Our life’s journey is our legacy, our history, to the generation who follows us. None of us is an island though, so other’s history blends and dissolves within ours, giving our story a richer patina and glow. We are, after all a conglomeration of all of our experiences, the good of us as well as those moments when we acted, perhaps, less than stellar. We travel happily along quickly through the good but at acute moments our road is abruptly turned hazardous. But it’s in these moments that our true selves are formed into the gracefulness we should become. I’ve had two such experiences in my life and they both correspond with these two old pictures of mine. The first resoundingly devastating moment occurred about ten years ago when my sister-in-law, best friend really, was diagnosed with leukemia. It was my first real experience with cancer and I can tell you, cancer can ravish not just it’s victim but all those around them with the oxygen consuming tenacity of a forest fire. She lived an additional 9 months, if lived is what you call it, I will tell you this, from the day she was diagnosed, she never returned home. And sadly, as I said, no person is an island because she never returned home to her husband (my brother), or to her two early teenage children who would no longer by guided by the loving tutelage of a doting mother.
The second such moment was the Bridal magazine toting, husband hunting for Cao, bundle of five foot nothing body of energy known as my mum. I suppose I shouldn’t have been surprised. One in eight women will have breast cancer. One in five women will have “some” form of cancer in their life-time. We all probably know or have known someone with cancer. But this was my mom, not someone else’s, mine and she’s supposed to healthy and whole her entire life. I’d like to say her journey was easy, she always acted like it was, but I know the horror stories of mastectomies and chemo-therapy but thankfully (if you can say thankfully for a mastectomy), she has been cancer remission for 5 years now.

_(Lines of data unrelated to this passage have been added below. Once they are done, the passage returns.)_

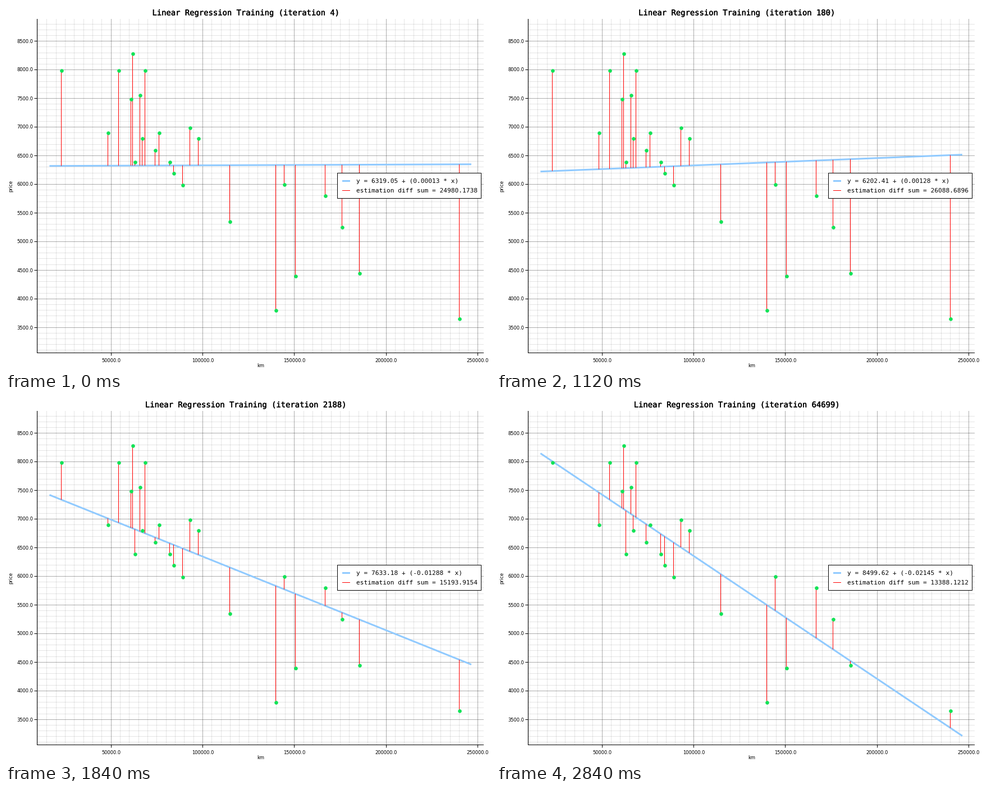
These frames come from a looping animation (864 by 648 pixels, 2880 ms). A matplotlib script:

```python
import math

import matplotlib
matplotlib.rcParams["toolbar"] = "None"
import matplotlib.pyplot as plt
import numpy as np
from matplotlib.animation import FuncAnimation
from matplotlib.collections import LineCollection
from matplotlib.patches import Rectangle
from matplotlib.patheffects import withStroke

W, H, DPI = 864, 648, 72
FRAMES, STEP_MS = 72, 40
RED, BLUE, GREEN = "#ff0000", "#90caff", "#12e356"
MONO, SANS = "DejaVu Sans Mono", "DejaVu Sans"
LEFT, RIGHT, TOP, BOTTOM = 55.5, 851, 23, 617.5

# The data set: one (km, price) pair for each car.
CARS = [(240000, 3650), (139800, 3800), (150500, 4400), (185530, 4450),
        (176000, 5250), (114800, 5350), (166800, 5800), (89000, 5990),
        (144500, 5999), (84000, 6200), (82029, 6390), (63060, 6390),
        (74000, 6600), (97500, 6800), (67000, 6800), (76025, 6900),
        (48235, 6900), (93000, 6990), (60949, 7490), (65674, 7555),
        (54000, 7990), (68500, 7990), (22899, 7990), (61789, 8290)]
KM, PRICE = np.array(CARS, float).T
KM_SPAN, PRICE_SPAN = np.ptp(KM), np.ptp(PRICE)
KM_PIVOT = 101067.22

# Gradient descent on min-max scaled data, starting from zero weights.
RATE = 0.01
u = (KM - KM.min()) / KM_SPAN
v = (PRICE - PRICE.min()) / PRICE_SPAN
A = np.column_stack([np.ones_like(u), u])
HESS = A.T @ A / len(u)
BEST = np.linalg.solve(HESS, A.T @ v / len(u))


def iteration(k):
    """Steady pace at first, then geometric growth."""
    grown = math.exp(1.489957 + 0.1350439 * k) - 0.8 - 0.51 * k
    return round(max(1.2 * k, grown))


def fit(n):
    decay = np.linalg.matrix_power(np.eye(2) - RATE * HESS, n)
    weights = BEST - decay @ BEST
    slope = weights[1] * PRICE_SPAN / KM_SPAN
    return PRICE.mean() - slope * KM_PIVOT, slope


def px(km):
    return 187.2 + (km - 50000) * 0.0032655


def py(price):
    return 62.7 + (8500 - price) * 0.1019


def mid(value):
    """Centre of the pixel that holds the value."""
    return np.floor(value) + 0.5


fig = plt.figure(figsize=(W / DPI, H / DPI), dpi=DPI, facecolor="white")
ax = fig.add_axes([0, 0, 1, 1])
ax.set_xlim(0, W)
ax.set_ylim(H, 0)
ax.axis("off")


def rule(x0, y0, x1, y1, color="black", width=1, z=1, alpha=1):
    ax.plot([x0, x1], [y0, y1], color=color, lw=width, zorder=z, alpha=alpha,
            solid_capstyle="butt", snap=False)


def label(x, y, text, size=8.4, font=SANS, **kw):
    kw.setdefault("va", "center_baseline")
    return ax.text(x, y, text, fontsize=size, family=font, zorder=6, **kw)


for km in range(10000, 253001, 5000):
    x, major = mid(px(km)), km % 50000 == 0
    rule(x, TOP, x, BOTTOM, alpha=0.32 if major else 0.1)
    if major:
        rule(x, BOTTOM, x, BOTTOM + 5)
        label(x, 630.5, f"{km:.1f}", ha="center")

for price in range(3100, 8801, 100):
    y, major = mid(py(price)), price % 500 == 0
    rule(LEFT, y, RIGHT, y, alpha=0.32 if major else 0.1)
    if major:
        rule(LEFT - 5, y, LEFT, y)
        label(48, y - 0.5, f"{price:.1f}", ha="right")

rule(LEFT, TOP, LEFT, BOTTOM + 0.5)
rule(LEFT, BOTTOM, RIGHT, BOTTOM)
label(454, 639.5, "km", ha="center")
label(9, 320, "price", ha="center", va="center", rotation=90)

line_km = np.array([KM.min() - 0.03 * KM_SPAN, KM.max() + 0.03 * KM_SPAN])
line, = ax.plot([], [], color=BLUE, lw=3, zorder=2, solid_capstyle="butt",
                snap=False)
stems = LineCollection([], colors=RED, linewidths=1, zorder=3, snap=False)
ax.add_collection(stems)
stem_x = mid(px(KM))
ax.plot(stem_x, mid(py(PRICE)), "o", color=GREEN, ms=6.6, mew=0, zorder=4,
        snap=False)

ax.add_patch(Rectangle((590.5, 297.5), 256, 45, fc="white", ec="black",
                       lw=1, zorder=5, snap=False))
rule(599, 311.5, 613, 311.5, BLUE, 3, 6)
rule(599, 328.5, 613, 328.5, RED, 1, 6)
title = label(428, 11, "", 13.85, MONO, ha="center",
              path_effects=[withStroke(linewidth=0.4, foreground="black")])
formula = label(624.5, 311, "", 11.1, MONO)
total = label(624.5, 328, "", 11.1, MONO)


def draw(k):
    n = iteration(k)
    base, slope = fit(n)
    guess = base + slope * KM
    line.set_data(px(line_km), py(base + slope * line_km))
    stems.set_segments([[(x, y), (x, g)] for x, y, g
                        in zip(stem_x, py(PRICE), py(guess))])
    title.set_text(f"Linear Regression Training (iteration {n})")
    formula.set_text(f"y = {base:.2f} + ({slope:.5f} * x)")
    total.set_text(f"estimation diff sum = {np.abs(PRICE - guess).sum():.4f}")
    return line, stems, title, formula, total


anim = FuncAnimation(fig, draw, frames=FRAMES, interval=STEP_MS, repeat=True,
                     repeat_delay=0, init_func=lambda: draw(0))
plt.show()
```
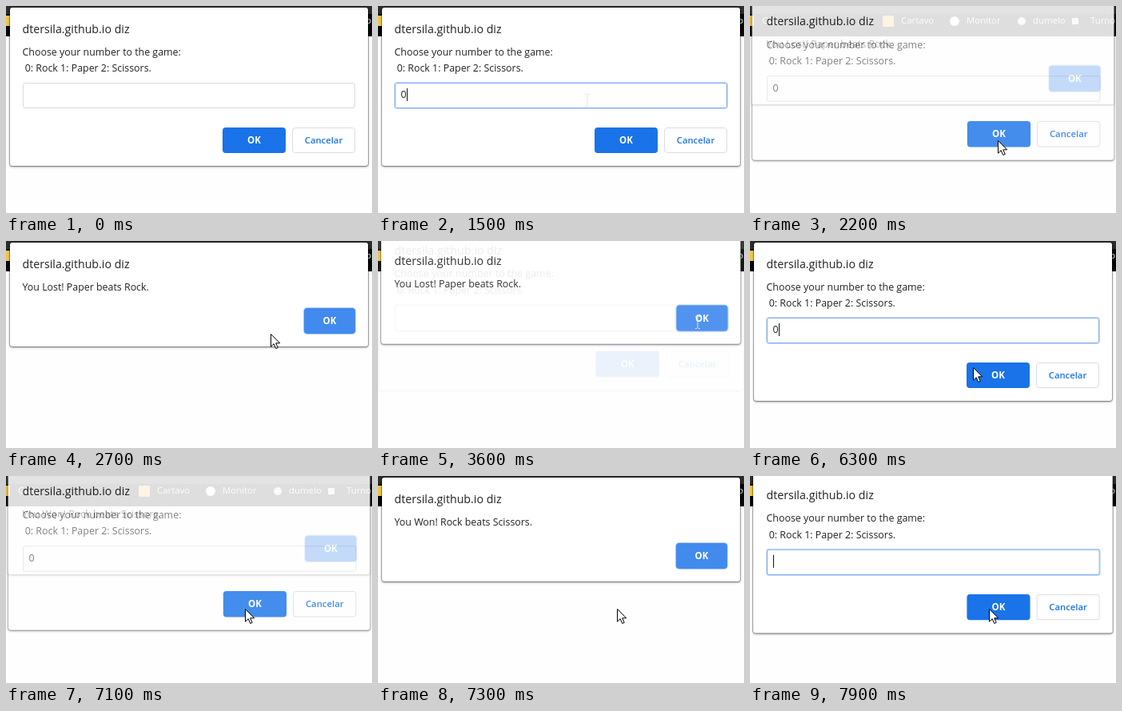
An HTML page that plays this animation: 458 px wide and 259 px high, repeating every 8000 ms.

```html
<!DOCTYPE html>
<html lang="pt">
<head>
<meta charset="utf-8">
<title>Rock, paper, scissors</title>
<style>
  html, body { margin: 0; width: 100%; height: 100%; overflow: hidden; background: #fefefe; }
  body { font: 12.4px/20px "Open Sans", "Noto Sans", sans-serif; color: #202124; }
  #stage { position: relative; width: 458px; height: 259px; overflow: hidden; background: #fefefe; }
  #stage * { position: absolute; box-sizing: border-box; white-space: pre; }
  #bar { left: 0; top: 0; width: 458px; height: 38px; color: #fff; font-size: 11.4px;
    background: linear-gradient(#2c2c2c 10px, #060606 10px); }
  #bar span { top: 8px; }
  .dialog { inset: 0; transform-origin: 21px 30px; }
  .panel { top: 2px; background: #fff; border-radius: 3px;
    box-shadow: 0 0 0 1px rgba(0,0,0,.24), 0 1px 3px rgba(0,0,0,.5); }
  .title { left: 20.5px; top: 19px; font-size: 14.2px; }
  .line { left: 20.5px; top: 48px; }
  .button { width: 79px; height: 32px; border-radius: 4px; background: #1a73e8; color: #fff;
    font-size: 11.5px; font-weight: 700; line-height: 32px; text-align: center; }
  .plain { background: #fff; color: #1a73e8; border: 1px solid #dadce0;
    font-size: 11.3px; font-weight: 600; line-height: 30px; }
  .ring { background: #428aee; box-shadow: 0 0 0 1px #b4d0fa; }
  #field { left: 21px; top: 96px; width: 416px; height: 32px; border-radius: 3px; border: 1px solid #d8dadd; }
  #field.focus { border-color: #84ade9; box-shadow: 0 0 0 1px rgba(138,180,248,.5); }
  #typed { left: 28.5px; top: 101px; }
  #caret { top: 103px; width: 1px; height: 16px; background: #111; }
  #mouse { left: 0; top: 0; z-index: 9; overflow: visible; }
</style>
</head>
<body>
<div id="stage">
  <div id="bar"></div>

  <div class="dialog" id="prompt">
    <div class="panel" style="height:198px"></div>
    <div class="title">dtersila.github.io diz</div>
    <div class="line">Choose your number to the game:
 0: Rock 1: Paper 2: Scissors.</div>
    <div id="field"></div>
    <div id="typed">0</div>
    <div id="caret"></div>
    <div class="button" style="left:271px;top:152px">OK</div>
    <div class="button plain" style="left:358px;top:152px">Cancelar</div>
  </div>

  <div class="dialog" id="alert">
    <div class="panel" style="height:130px"></div>
    <div class="title">dtersila.github.io diz</div>
    <div class="line" id="result"></div>
    <div class="button ring" style="left:373px;top:84px;width:64px">OK</div>
  </div>

  <svg id="mouse" width="13" height="20">
    <path id="arrow" d="M.5.5V16.2l3.7-3.5 2.5 5.8 2.5-1.1-2.5-5.6h5z" fill="#fff" stroke="#000"/>
    <path id="beam" d="M-3-7.5H-1L0-6.5 1-7.5H3M0-6.5V6.5M-3 7.5H-1L0 6.5 1 7.5H3" fill="none" stroke="#e6e6e6"/>
  </svg>
</div>

<script>
const LOOP = 8000, STEP = 100;
const $ = id => document.getElementById(id);

// Bookmark bar: labels and plain marks
const labels = [[15, 'Guia'], [189, 'Cartavo'], [271, 'Monitor'], [354, 'dumelo'], [426, 'Turno']];
const marks = [[0, 12, 5, 13, '#f2c744', 0], [166, 12, 14, 14, '#f6b32a', 0],
  [250, 13, 12, 12, '#fff', 6], [335, 14, 10, 10, '#ddd', 5], [403, 15, 8, 8, '#ddd', 0]];
for (const [x, text] of labels) {
  const el = document.createElement('span');
  el.textContent = text;
  el.style.left = x + 'px';
  $('bar').append(el);
}
for (const [x, y, w, h, color, r] of marks) {
  const el = document.createElement('i');
  el.style.cssText =
    `left:${x}px;top:${y}px;width:${w}px;height:${h}px;background:${color};border-radius:${r}px`;
  $('bar').append(el);
}

// Dialog states: [time, prompt lift, prompt opacity, alert lift, alert opacity, dialog in front]
const toAlert = t => [
  [t, .12, .97, 1, 0, 'alert'],
  [t + 100, .55, .81, .58, .3, 'alert'],
  [t + 200, .95, .12, .22, 1, 'alert'],
  [t + 300, 1, 0, 0, 1, 'alert']];
const toPrompt = t => [
  [t, 1, .08, .22, 1, 'prompt'],
  [t + 100, .27, 1, 1, 0, 'prompt'],
  [t + 200, 0, 1, 1, 0, 'prompt']];
const dialogs = [[0, 0, 1, 1, 0, 'prompt'],
  ...toAlert(2100), ...toPrompt(3600), ...toAlert(7000), ...toPrompt(7800)];

// Pointer path: [time, x, y, shape]; it glides between rows of the same shape
const path = [
  [0, 0, 0, ''], [200, 79, 45, 'arrow'], [300, 0, 0, ''],
  [1500, 262, 118, 'beam'], [1600, 291, 138, 'arrow'], [1700, 305, 149, 'arrow'],
  [1800, 305, 149, 'arrow'], [1900, 310, 168, 'arrow'], [2400, 310, 168, 'arrow'],
  [2700, 331, 116, 'arrow'], [2800, 331, 116, 'arrow'], [3100, 401, 101, 'arrow'],
  [3500, 401, 101, 'arrow'], [3600, 400, 102, 'beam'], [3900, 235, 121, 'beam'],
  [4300, 235, 121, 'beam'], [4700, 210, 119, 'beam'], [6000, 210, 119, 'beam'],
  [6100, 238, 139, 'arrow'], [6300, 279, 158, 'arrow'], [6500, 299, 166, 'arrow']];

const focusOn = [[800, 2100], [3600, 7000], [7800, LOOP]];
const typedOn = [[1400, 2500], [6000, 7300]];
const caretOn = [[800, 1300], [1400, 1900], [3700, 4200], [4700, 5200], [5800, 6500], [7900, LOOP]];

const within = (spans, t) => spans.some(([a, b]) => t >= a && t < b);
const rowAt = (rows, t) => rows.findLastIndex(row => row[0] <= t);
const show = (el, on) => { el.style.visibility = on ? 'inherit' : 'hidden'; };

function pose(el, lift, opacity, front) {
  el.style.opacity = opacity;
  el.style.zIndex = front ? 2 : 1;
  el.style.transform = lift
    ? `translateY(${-17.5 * lift}px) scale(${1 + .006 * lift}, ${1 + .025 * lift})` : 'none';
  const panel = el.firstElementChild.style;
  panel.left = 5 - 4.5 * lift + 'px';
  panel.width = 448 + 6 * lift + 'px';
}

function placeMouse(t) {
  const i = rowAt(path, t);
  let [start, x, y, shape] = path[i];
  const next = path[i + 1];
  if (next && next[3] === shape) {
    const p = (t - start) / (next[0] - start);
    x += (next[1] - x) * p;
    y += (next[2] - y) * p;
  }
  $('mouse').style.transform = `translate(${Math.round(x)}px, ${Math.round(y)}px)`;
  show($('arrow'), shape === 'arrow');
  show($('beam'), shape === 'beam');
}

function draw(t) {
  const [, pLift, pAlpha, aLift, aAlpha, front] = dialogs[rowAt(dialogs, t)];
  pose($('prompt'), pLift, pAlpha, front === 'prompt');
  pose($('alert'), aLift, aAlpha, front === 'alert');
  $('result').textContent = t < 5000 ? 'You Lost! Paper beats Rock.' : 'You Won! Rock beats Scissors.';
  const typed = within(typedOn, t);
  $('field').classList.toggle('focus', within(focusOn, t));
  show($('typed'), typed);
  show($('caret'), within(caretOn, t));
  $('caret').style.left = (typed ? 36 : 29) + 'px';
  placeMouse(t);
}

const begin = performance.now();
let last = -1;
function tick() {
  const t = Math.floor((performance.now() - begin) % LOOP / STEP) * STEP;
  if (t !== last) draw(last = t);
  requestAnimationFrame(tick);
}
tick();
</script>
</body>
</html>
```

The fact is, with breast cancer, early detection has been shown to greatly increase a patients positive prognosis. Remember, breast cancer is an equal opportunity malicious disease. That sentence within itself behooves all of us, women, men, people of all ages, ethnicity, and background to play a more proactive role in our breast health. Learn it’s symptoms, learn self-diagnosis, just learn the facts. October is Breast Cancer Awareness month and it’s my hope that you will not only set every October as a reminder for you to follow screening recommendations, update your knowledge and self care/medical care but also as a moment to remember those you know or knew who had some form of cancer. Don’t let their suffering be in vain, let’s work together to find the cure. http://ww5.komen.org/breastcancer/earlydetectionampscreening.html